# Information:
•••••
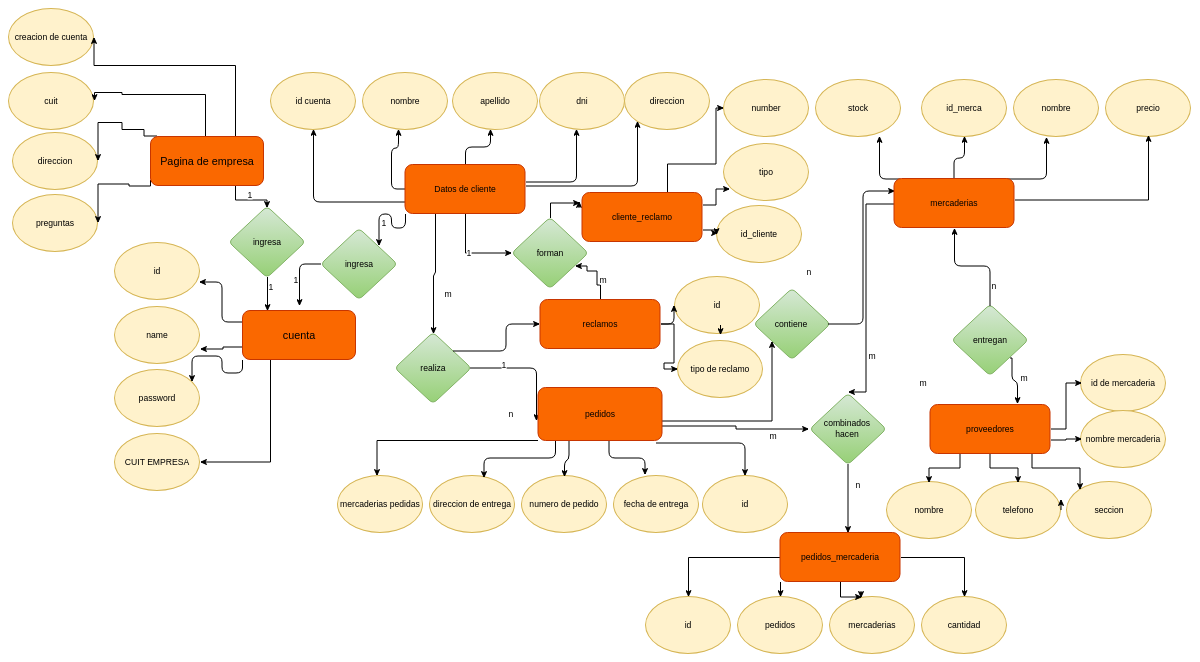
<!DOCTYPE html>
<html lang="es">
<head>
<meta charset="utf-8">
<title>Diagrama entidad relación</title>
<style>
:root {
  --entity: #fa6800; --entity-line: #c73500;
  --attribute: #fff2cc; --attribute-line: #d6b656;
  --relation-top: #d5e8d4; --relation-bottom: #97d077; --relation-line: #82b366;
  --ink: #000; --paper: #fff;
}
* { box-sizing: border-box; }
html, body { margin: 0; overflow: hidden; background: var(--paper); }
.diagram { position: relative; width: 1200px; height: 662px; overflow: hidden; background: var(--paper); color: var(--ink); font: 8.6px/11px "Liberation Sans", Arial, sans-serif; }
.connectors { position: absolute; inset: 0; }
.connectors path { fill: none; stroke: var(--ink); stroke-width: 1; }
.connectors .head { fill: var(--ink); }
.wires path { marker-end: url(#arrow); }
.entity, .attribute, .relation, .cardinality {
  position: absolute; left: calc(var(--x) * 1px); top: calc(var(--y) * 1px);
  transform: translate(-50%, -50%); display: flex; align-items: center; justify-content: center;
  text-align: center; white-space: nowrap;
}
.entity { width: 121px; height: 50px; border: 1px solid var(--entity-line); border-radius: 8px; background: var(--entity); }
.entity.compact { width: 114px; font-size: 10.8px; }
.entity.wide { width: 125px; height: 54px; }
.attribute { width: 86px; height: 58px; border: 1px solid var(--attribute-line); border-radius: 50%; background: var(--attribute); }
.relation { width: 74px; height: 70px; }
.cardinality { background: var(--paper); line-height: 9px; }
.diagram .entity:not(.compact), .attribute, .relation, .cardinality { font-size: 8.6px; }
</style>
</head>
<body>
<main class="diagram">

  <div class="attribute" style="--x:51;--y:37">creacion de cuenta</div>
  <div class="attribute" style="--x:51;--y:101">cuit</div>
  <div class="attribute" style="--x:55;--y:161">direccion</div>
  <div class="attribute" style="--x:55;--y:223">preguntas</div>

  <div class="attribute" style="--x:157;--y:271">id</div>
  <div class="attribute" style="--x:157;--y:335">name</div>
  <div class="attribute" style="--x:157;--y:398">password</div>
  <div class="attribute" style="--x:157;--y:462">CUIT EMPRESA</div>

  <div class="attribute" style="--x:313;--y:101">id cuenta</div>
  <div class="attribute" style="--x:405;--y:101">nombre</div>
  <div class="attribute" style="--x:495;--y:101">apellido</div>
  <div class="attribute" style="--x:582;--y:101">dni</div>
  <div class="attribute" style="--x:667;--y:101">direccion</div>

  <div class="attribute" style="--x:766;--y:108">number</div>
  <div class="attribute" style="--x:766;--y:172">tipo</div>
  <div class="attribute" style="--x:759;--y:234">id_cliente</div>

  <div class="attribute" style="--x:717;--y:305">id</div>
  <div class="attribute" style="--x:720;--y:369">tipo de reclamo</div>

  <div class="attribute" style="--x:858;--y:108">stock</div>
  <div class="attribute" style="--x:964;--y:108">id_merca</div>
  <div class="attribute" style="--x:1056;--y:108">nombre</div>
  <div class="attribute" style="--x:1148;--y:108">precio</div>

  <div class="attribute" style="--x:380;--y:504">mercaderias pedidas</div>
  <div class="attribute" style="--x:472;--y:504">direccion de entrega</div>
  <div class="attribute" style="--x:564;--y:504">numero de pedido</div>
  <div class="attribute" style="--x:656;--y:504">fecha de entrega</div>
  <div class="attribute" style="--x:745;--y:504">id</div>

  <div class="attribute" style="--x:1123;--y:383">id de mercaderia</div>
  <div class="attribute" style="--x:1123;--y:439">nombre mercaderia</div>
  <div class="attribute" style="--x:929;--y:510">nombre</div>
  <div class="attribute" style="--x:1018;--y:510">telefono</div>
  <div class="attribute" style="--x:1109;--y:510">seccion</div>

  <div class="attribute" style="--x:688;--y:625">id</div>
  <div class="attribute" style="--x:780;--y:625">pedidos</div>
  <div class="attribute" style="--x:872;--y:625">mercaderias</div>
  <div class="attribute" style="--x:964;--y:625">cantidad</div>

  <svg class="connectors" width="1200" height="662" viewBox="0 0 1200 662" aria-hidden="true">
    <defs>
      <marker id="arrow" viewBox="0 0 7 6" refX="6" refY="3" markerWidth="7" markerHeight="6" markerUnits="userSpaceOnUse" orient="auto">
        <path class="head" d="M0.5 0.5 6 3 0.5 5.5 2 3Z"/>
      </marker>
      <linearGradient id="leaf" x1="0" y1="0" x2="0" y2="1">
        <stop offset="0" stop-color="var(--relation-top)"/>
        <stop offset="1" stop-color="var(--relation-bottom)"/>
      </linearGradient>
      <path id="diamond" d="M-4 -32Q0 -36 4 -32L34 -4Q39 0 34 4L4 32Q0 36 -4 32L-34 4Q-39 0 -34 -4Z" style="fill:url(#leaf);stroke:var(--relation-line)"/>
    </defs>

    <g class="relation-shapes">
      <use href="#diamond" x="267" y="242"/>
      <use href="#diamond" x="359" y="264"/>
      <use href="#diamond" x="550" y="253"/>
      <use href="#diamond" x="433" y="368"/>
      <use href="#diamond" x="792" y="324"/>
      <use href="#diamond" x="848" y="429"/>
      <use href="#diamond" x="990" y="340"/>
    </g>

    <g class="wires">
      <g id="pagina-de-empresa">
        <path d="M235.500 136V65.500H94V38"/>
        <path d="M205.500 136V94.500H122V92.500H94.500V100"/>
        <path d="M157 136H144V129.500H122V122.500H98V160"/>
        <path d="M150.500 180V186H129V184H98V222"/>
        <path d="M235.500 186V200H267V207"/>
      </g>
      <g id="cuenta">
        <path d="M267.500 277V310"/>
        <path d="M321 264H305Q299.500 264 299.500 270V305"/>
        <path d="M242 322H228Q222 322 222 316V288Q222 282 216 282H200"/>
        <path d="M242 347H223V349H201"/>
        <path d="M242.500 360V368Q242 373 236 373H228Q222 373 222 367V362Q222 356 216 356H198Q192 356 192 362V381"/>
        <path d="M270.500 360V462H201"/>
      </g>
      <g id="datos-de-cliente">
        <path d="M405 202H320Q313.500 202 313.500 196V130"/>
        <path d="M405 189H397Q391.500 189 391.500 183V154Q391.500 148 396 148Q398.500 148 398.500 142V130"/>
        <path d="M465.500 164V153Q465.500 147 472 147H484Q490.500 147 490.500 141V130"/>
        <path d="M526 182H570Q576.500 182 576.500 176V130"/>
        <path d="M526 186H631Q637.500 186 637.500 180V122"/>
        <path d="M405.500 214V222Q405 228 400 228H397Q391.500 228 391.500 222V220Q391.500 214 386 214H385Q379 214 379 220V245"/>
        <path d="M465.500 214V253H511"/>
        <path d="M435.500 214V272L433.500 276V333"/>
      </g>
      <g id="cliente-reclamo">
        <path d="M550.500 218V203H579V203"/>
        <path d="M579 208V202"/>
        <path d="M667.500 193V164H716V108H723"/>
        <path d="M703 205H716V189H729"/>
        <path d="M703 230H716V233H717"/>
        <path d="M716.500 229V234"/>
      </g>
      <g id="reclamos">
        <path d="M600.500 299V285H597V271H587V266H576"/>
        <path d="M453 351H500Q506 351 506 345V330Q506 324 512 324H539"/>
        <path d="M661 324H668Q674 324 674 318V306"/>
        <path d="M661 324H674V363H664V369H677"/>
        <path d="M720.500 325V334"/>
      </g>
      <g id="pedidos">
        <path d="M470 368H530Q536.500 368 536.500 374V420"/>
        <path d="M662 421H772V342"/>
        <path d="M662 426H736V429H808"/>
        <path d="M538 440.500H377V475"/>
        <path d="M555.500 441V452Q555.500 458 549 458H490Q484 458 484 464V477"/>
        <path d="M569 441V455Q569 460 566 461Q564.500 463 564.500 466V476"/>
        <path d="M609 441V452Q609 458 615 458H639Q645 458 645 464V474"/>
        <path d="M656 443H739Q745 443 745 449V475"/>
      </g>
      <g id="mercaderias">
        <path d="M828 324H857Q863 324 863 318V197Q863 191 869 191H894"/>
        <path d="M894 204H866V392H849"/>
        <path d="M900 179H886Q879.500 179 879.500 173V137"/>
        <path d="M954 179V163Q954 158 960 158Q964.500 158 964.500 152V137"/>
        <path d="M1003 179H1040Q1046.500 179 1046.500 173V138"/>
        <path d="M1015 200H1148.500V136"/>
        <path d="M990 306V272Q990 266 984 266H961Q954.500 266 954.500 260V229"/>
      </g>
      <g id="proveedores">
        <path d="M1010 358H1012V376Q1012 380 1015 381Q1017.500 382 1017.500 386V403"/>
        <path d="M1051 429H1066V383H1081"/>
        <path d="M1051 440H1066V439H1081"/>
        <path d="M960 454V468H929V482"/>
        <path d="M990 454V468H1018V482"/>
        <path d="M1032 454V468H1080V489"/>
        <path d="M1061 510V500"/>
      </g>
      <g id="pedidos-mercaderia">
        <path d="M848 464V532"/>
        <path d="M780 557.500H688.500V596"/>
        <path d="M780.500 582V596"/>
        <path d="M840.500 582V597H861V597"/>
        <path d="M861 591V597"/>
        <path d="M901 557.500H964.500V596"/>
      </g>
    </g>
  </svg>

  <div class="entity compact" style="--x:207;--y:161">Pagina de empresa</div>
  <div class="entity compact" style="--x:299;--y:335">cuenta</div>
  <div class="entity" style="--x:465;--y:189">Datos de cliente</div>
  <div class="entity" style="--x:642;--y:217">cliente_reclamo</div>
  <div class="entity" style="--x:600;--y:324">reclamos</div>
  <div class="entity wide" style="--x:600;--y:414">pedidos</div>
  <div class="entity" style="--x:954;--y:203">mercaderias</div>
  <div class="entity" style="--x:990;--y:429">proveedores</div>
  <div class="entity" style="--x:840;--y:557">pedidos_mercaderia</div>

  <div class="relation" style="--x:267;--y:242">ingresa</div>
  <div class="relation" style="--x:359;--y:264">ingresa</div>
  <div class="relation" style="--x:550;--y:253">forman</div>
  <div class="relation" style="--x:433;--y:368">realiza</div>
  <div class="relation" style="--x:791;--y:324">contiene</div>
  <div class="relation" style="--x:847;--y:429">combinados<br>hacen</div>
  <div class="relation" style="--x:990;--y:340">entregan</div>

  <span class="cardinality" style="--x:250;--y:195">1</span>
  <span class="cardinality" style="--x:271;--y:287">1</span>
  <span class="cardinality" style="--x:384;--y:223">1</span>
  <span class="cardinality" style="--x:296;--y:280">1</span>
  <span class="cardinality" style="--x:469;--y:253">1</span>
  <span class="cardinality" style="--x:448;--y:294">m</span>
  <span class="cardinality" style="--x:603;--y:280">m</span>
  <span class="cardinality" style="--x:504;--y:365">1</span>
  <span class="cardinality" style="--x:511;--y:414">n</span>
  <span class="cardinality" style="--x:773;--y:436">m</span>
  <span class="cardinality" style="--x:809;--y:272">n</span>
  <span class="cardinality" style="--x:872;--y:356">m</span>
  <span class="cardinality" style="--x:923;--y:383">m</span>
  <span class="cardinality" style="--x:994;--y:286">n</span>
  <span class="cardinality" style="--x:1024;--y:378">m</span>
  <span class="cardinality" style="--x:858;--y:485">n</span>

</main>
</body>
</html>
•••••
# What is being asked:
All lines from the first in the listing above to the line containing "--relation-top: #d5e8d4; --relation-bottom: #97d077;", inclusive, go in the output exactly as they are; no pictures go in.

# Exercise answer:
<!DOCTYPE html>
<html lang="es">
<head>
<meta charset="utf-8">
<title>Diagrama entidad relación</title>
<style>
:root {
  --entity: #fa6800; --entity-line: #c73500;
  --attribute: #fff2cc; --attribute-line: #d6b656;
  --relation-top: #d5e8d4; --relation-bottom: #97d077; --relation-line: #82b366;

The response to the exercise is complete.